Jamie Smith of Lexington, Kentucky, is a rising Junior at Henry Clay High School and one of two Leaders of Tomorrow Awards from Hadassah, which awards a full scholarship to  young women to travel to Israel with Young Judaea’s teen summer programs.  She was introduced to Hadassah through her mother who is a past president of their local chapter. As one of only three Jewish students at her school, Jamie was excited about her opportunity to join Young Judaea’s ‘Discovery’ tour  to “explore her Judaism in the context of Israel and meet other Jewish teens who are leaders in their communities.”

I’ve been home for a while now – school has started, as will swimming soon – and my life has descended back into its usual chaotic routine, but I am not the same. Everything seems so unreal now, because for me, Israel was reality. I feel like I should be devoting all my time to advocating for Israel, but instead I spend every day sitting in a classroom learning material that seems of little importance compared to the war and conflict raging in the Middle East. I chat with my friends about homework and favorite teachers, but I constantly check my phone for the latest news about tunnels and cease fire proposals. My life and daily routine has taken on a new sense of smallness, its problems paling in comparison to those halfway around the world.

So I guess you could say my relationship to Israel has changed. Most importantly, I understand what’s going on. That had always been my biggest barrier in the past- I knew the general everyone-hates-Israel idea, but I wasn’t informed about the specifics of each operation, or what had happened to break each attempt at a cease fire. I didn’t know how many rockets were being fired a day; I didn’t know the casualty counts from both sides, it just seemed so far removed from me that I didn’t bother spending time looking it up. That has changed. Now I care so much more than I used to about the safety of Israel. Near the end of the trip, my friends and I were talking about if we wanted to serve in the army. No one really wanted to, but we all agreed that if we served in an army it would be the IDF, not the United States army. It was an easy question to answer for all of us.

I miss Israel, and I do really want to go back. One of the main things I miss, though, is my friends. The bonds I developed in just a month are stronger than many of those I have here in Lexington, where I have lived my whole life. We have all been making every effort to see each other- planning college visits in cities where our friends live, visiting family near these cities-everything we can do to be close enough to see each other just for a little while. The amazing thing is that I know that if I need somewhere to stay in another city or town, I will always be able to find a friend who can help me out. Whether its New York, LA, Boston, or any other number of places around the country, there will be a familiar face there to greet me. Its so cool that I can say that I have friends from around the country- and even from a few other countries. The entire trip was an amazing opportunity to make friends that will last a lifetime.

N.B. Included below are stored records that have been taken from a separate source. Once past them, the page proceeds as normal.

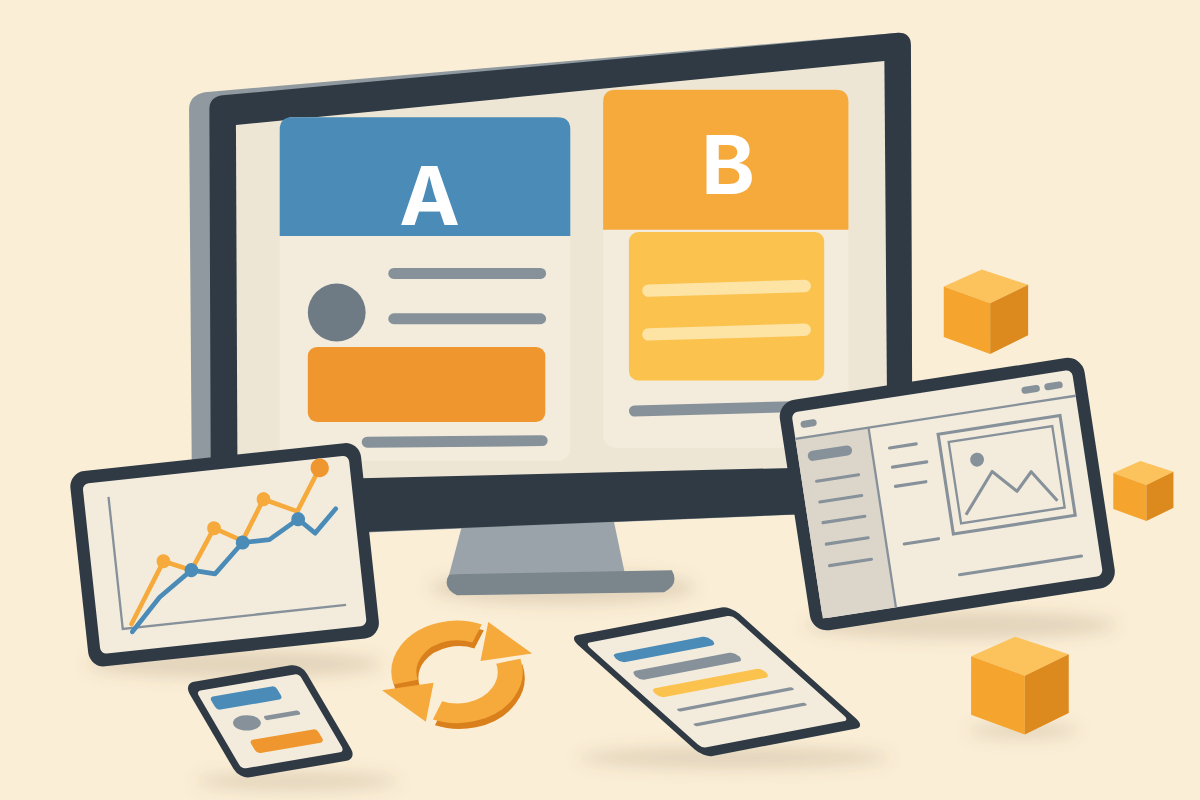
<!DOCTYPE html>
<html lang="en">
<head>
<meta charset="utf-8">
<title>A/B Testing Across Devices</title>
<link rel="stylesheet" href="https://fonts.googleapis.com/css2?family=Inter:wght@700&display=swap">
<style>
  :root {
    --backdrop: #faeed7;
    --bezel: #2f3a44;
    --bezel-side: #8f999f;
    --screen: #eee6d5;
    --card: #f3ecdd;
    --ink-grey: #86919a;
    --avatar: #6e7b85;
    --variant-a: #4a8bb7;
    --variant-b: #f5aa3b;
    --variant-b-soft: #fbc24d;
    --variant-b-line: #fde3a4;
    --accent-orange: #f0962e;
    --stand: #9aa3a9;
    --stand-dark: #7b858c;
    --cube-top: #fcc35c;
    --cube-front: #f5a42d;
    --cube-side: #dc8a1e;
    --shadow: rgba(120, 95, 60, 0.18);
  }
  html, body { margin: 0; padding: 0; overflow: hidden; background: var(--backdrop); }
  .artboard { width: 1200px; height: 800px; display: block; }
  .variant-letter {
    font-family: "Inter", sans-serif;
    font-weight: 700;
    font-size: 104px;
    fill: #ffffff;
    text-anchor: middle;
  }
  .bar { stroke-linecap: round; fill: none; }
</style>
</head>
<body>
<svg class="artboard" viewBox="0 0 1536 1024" xmlns="http://www.w3.org/2000/svg">
  <defs>
    <filter id="soft-shadow" x="-20%" y="-20%" width="140%" height="140%">
      <feGaussianBlur stdDeviation="10"/>
    </filter>
    <g id="cube">
      <polygon points="0,20 45,0 100,18 55,40" fill="var(--cube-top)"/>
      <polygon points="0,20 55,40 55,100 0,80" fill="var(--cube-front)"/>
      <polygon points="55,40 100,18 100,78 55,100" fill="var(--cube-side)"/>
    </g>
  </defs>

  <rect width="1536" height="1024" fill="var(--backdrop)"/>

  <!-- shadows -->
  <g fill="var(--shadow)" filter="url(#soft-shadow)">
    <ellipse cx="720" cy="752" rx="170" ry="22"/>
    <ellipse cx="300" cy="850" rx="190" ry="18"/>
    <ellipse cx="1230" cy="800" rx="200" ry="18"/>
    <ellipse cx="380" cy="1000" rx="130" ry="12"/>
    <ellipse cx="940" cy="970" rx="200" ry="14"/>
    <ellipse cx="1310" cy="935" rx="70" ry="10"/>
  </g>

  <!-- monitor -->
  <g class="monitor">
    <polygon points="600,640 780,640 800,735 575,735" fill="var(--stand)"/>
    <path d="M575 735 L860 730 Q870 748 850 758 L585 762 Q565 752 575 735Z" fill="var(--stand-dark)"/>
    <path d="M262 118 L1150 42 Q1165 42 1165 58 L1168 640 Q1168 652 1155 653 L268 690 Q248 690 246 672 L242 140 Q242 122 262 118Z" fill="var(--bezel-side)"/>
    <path d="M285 122 L1150 42 Q1166 42 1166 58 L1168 640 Q1168 652 1155 653 L290 688 Q270 690 270 672 L268 140 Q268 124 285 122Z" fill="var(--bezel)"/>
    <polygon points="302,160 1132,78 1136,596 304,616" fill="var(--screen)"/>

    <!-- variant A -->
    <g class="variant-card-a">
      <rect x="358" y="150" width="372" height="440" rx="16" fill="var(--card)"/>
      <path d="M374 150 H714 Q730 150 730 166 V302 H358 V166 Q358 150 374 150Z" fill="var(--variant-a)"/>
      <text class="variant-letter" x="550" y="288">A</text>
      <circle cx="431" cy="400" r="37" fill="var(--avatar)"/>
      <line class="bar" x1="504" y1="350" x2="692" y2="350" stroke="var(--ink-grey)" stroke-width="14"/>
      <line class="bar" x1="504" y1="408" x2="692" y2="408" stroke="var(--ink-grey)" stroke-width="14"/>
      <rect x="394" y="444" width="304" height="96" rx="12" fill="var(--accent-orange)"/>
      <line class="bar" x1="470" y1="566" x2="694" y2="564" stroke="var(--ink-grey)" stroke-width="14"/>
    </g>

    <!-- variant B -->
    <g class="variant-card-b">
      <rect x="772" y="115" width="314" height="458" rx="16" fill="var(--card)"/>
      <path d="M788 115 H1070 Q1086 115 1086 131 V294 H772 V131 Q772 115 788 115Z" fill="var(--variant-b)"/>
      <text class="variant-letter" x="932" y="248">B</text>
      <rect x="805" y="297" width="250" height="190" rx="12" fill="var(--variant-b-soft)"/>
      <line class="bar" x1="830" y1="372" x2="1030" y2="366" stroke="var(--variant-b-line)" stroke-width="16"/>
      <line class="bar" x1="830" y1="428" x2="1030" y2="422" stroke="var(--variant-b-line)" stroke-width="16"/>
      <line class="bar" x1="812" y1="526" x2="1040" y2="520" stroke="var(--ink-grey)" stroke-width="14"/>
    </g>
  </g>

  <!-- analytics tablet -->
  <g class="analytics-tablet" transform="matrix(0.979,-0.105,0.108,1,88,605)">
    <rect x="0" y="0" width="380" height="250" rx="20" fill="var(--bezel)"/>
    <rect x="16" y="16" width="348" height="218" rx="8" fill="var(--card)"/>
    <polyline points="48,36 48,205 340,205" fill="none" stroke="var(--ink-grey)" stroke-width="3"/>
    <polyline class="bar" points="60,200 110,125 145,140 180,90 215,110 248,60 290,80 325,28" stroke="var(--variant-b)" stroke-width="6" stroke-linejoin="round"/>
    <polyline class="bar" points="60,210 100,170 145,140 175,148 215,112 250,112 290,90 310,110 340,82" stroke="var(--variant-a)" stroke-width="6" stroke-linejoin="round"/>
    <g fill="var(--variant-b)">
      <circle cx="110" cy="125" r="9"/><circle cx="180" cy="90" r="9"/><circle cx="248" cy="60" r="9"/>
    </g>
    <circle cx="325" cy="28" r="12" fill="var(--accent-orange)"/>
    <g fill="var(--variant-a)">
      <circle cx="145" cy="140" r="9"/><circle cx="215" cy="112" r="9"/><circle cx="290" cy="90" r="9"/>
    </g>
  </g>

  <!-- layout tablet -->
  <g class="layout-tablet" transform="matrix(0.975,-0.15,0.15,0.983,995,515)">
    <rect x="0" y="0" width="400" height="300" rx="22" fill="var(--bezel)"/>
    <rect x="16" y="16" width="368" height="268" rx="8" fill="var(--card)"/>
    <rect x="16" y="50" width="96" height="234" fill="#dcd6ca"/>
    <line x1="16" y1="50" x2="384" y2="50" stroke="var(--ink-grey)" stroke-width="3"/>
    <line x1="112" y1="50" x2="112" y2="284" stroke="var(--ink-grey)" stroke-width="3"/>
    <line class="bar" x1="30" y1="33" x2="42" y2="33" stroke="var(--ink-grey)" stroke-width="9"/>
    <line class="bar" x1="320" y1="33" x2="335" y2="33" stroke="var(--ink-grey)" stroke-width="9"/>
    <line class="bar" x1="350" y1="33" x2="365" y2="33" stroke="var(--ink-grey)" stroke-width="9"/>
    <line class="bar" x1="35" y1="75" x2="80" y2="75" stroke="var(--ink-grey)" stroke-width="13"/>
    <g stroke="var(--ink-grey)" stroke-width="4" class="bar">
      <line x1="35" y1="108" x2="90" y2="108"/><line x1="35" y1="135" x2="90" y2="135"/>
      <line x1="35" y1="162" x2="90" y2="162"/><line x1="35" y1="190" x2="90" y2="190"/>
      <line x1="35" y1="218" x2="90" y2="218"/>
      <line x1="135" y1="80" x2="170" y2="80"/><line x1="135" y1="105" x2="180" y2="105"/>
      <line x1="135" y1="130" x2="175" y2="130"/><line x1="135" y1="205" x2="180" y2="205"/>
      <line x1="200" y1="255" x2="360" y2="255"/>
    </g>
    <rect x="200" y="72" width="160" height="130" fill="none" stroke="var(--ink-grey)" stroke-width="4"/>
    <rect x="212" y="84" width="136" height="106" fill="none" stroke="var(--ink-grey)" stroke-width="3"/>
    <circle cx="245" cy="112" r="9" fill="var(--ink-grey)"/>
    <polyline points="220,180 262,130 290,160 312,138 340,180" fill="none" stroke="var(--ink-grey)" stroke-width="4" stroke-linejoin="round"/>
  </g>

  <!-- phone -->
  <g class="phone" transform="matrix(0.94,-0.16,0.55,0.94,235,875)">
    <rect x="0" y="0" width="160" height="130" rx="14" fill="var(--bezel)"/>
    <rect x="10" y="12" width="140" height="106" rx="6" fill="var(--card)"/>
    <rect x="22" y="22" width="90" height="18" rx="5" fill="var(--variant-a)"/>
    <ellipse cx="50" cy="62" rx="18" ry="10" fill="var(--ink-grey)"/>
    <line class="bar" x1="78" y1="60" x2="120" y2="60" stroke="var(--ink-grey)" stroke-width="6"/>
    <rect x="40" y="84" width="92" height="18" rx="5" fill="var(--accent-orange)"/>
  </g>

  <!-- content tablet on desk -->
  <g class="content-tablet" transform="matrix(0.94,-0.18,0.96,0.86,728,815)">
    <rect x="0" y="0" width="220" height="180" rx="12" fill="var(--bezel)"/>
    <rect x="10" y="12" width="200" height="156" rx="6" fill="var(--card)"/>
    <g class="bar" stroke-width="13">
      <line x1="32" y1="38" x2="150" y2="38" stroke="var(--variant-a)"/>
      <line x1="32" y1="64" x2="160" y2="64" stroke="var(--ink-grey)"/>
      <line x1="32" y1="90" x2="170" y2="90" stroke="var(--variant-b-soft)"/>
    </g>
    <g class="bar" stroke="var(--ink-grey)" stroke-width="4">
      <line x1="32" y1="116" x2="185" y2="116"/>
      <line x1="32" y1="138" x2="180" y2="138"/>
    </g>
  </g>

  <!-- refresh icon -->
  <g class="refresh-icon" transform="translate(585 860) scale(1 0.78)">
    <circle r="68" fill="none" stroke="#d9801c" stroke-width="32" stroke-dasharray="150 64" transform="rotate(-15) translate(0 10)"/>
    <circle r="68" fill="none" stroke="var(--variant-b)" stroke-width="32" stroke-dasharray="150 64" transform="rotate(-15)"/>
    <polygon points="40,-82 96,-30 30,-18" fill="var(--variant-b)"/>
    <polygon points="-40,82 -96,30 -30,18" fill="var(--variant-b)"/>
  </g>

  <!-- cubes -->
  <use href="#cube" transform="translate(1208 345) scale(1.08)"/>
  <use href="#cube" transform="translate(1425 590) scale(0.77)"/>
  <use href="#cube" transform="translate(1243 815) scale(1.25)"/>
</svg>
</body>
</html>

Nitzachon impacted my life in so many ways, and I made memories that I will never forget. I love and care about Israel so much now, and I have tons of new friends who I know I will find a way to see again. I am so thankful to have had this opportunity to experience Israel in ways I never imagined. Though we didn’t get to see all of Israel, we really did have a true Israeli experience- probably even more so than we would have without the war. Even with all that ignored, I really will never forget my first time overseas, spent in a country I love with people I love.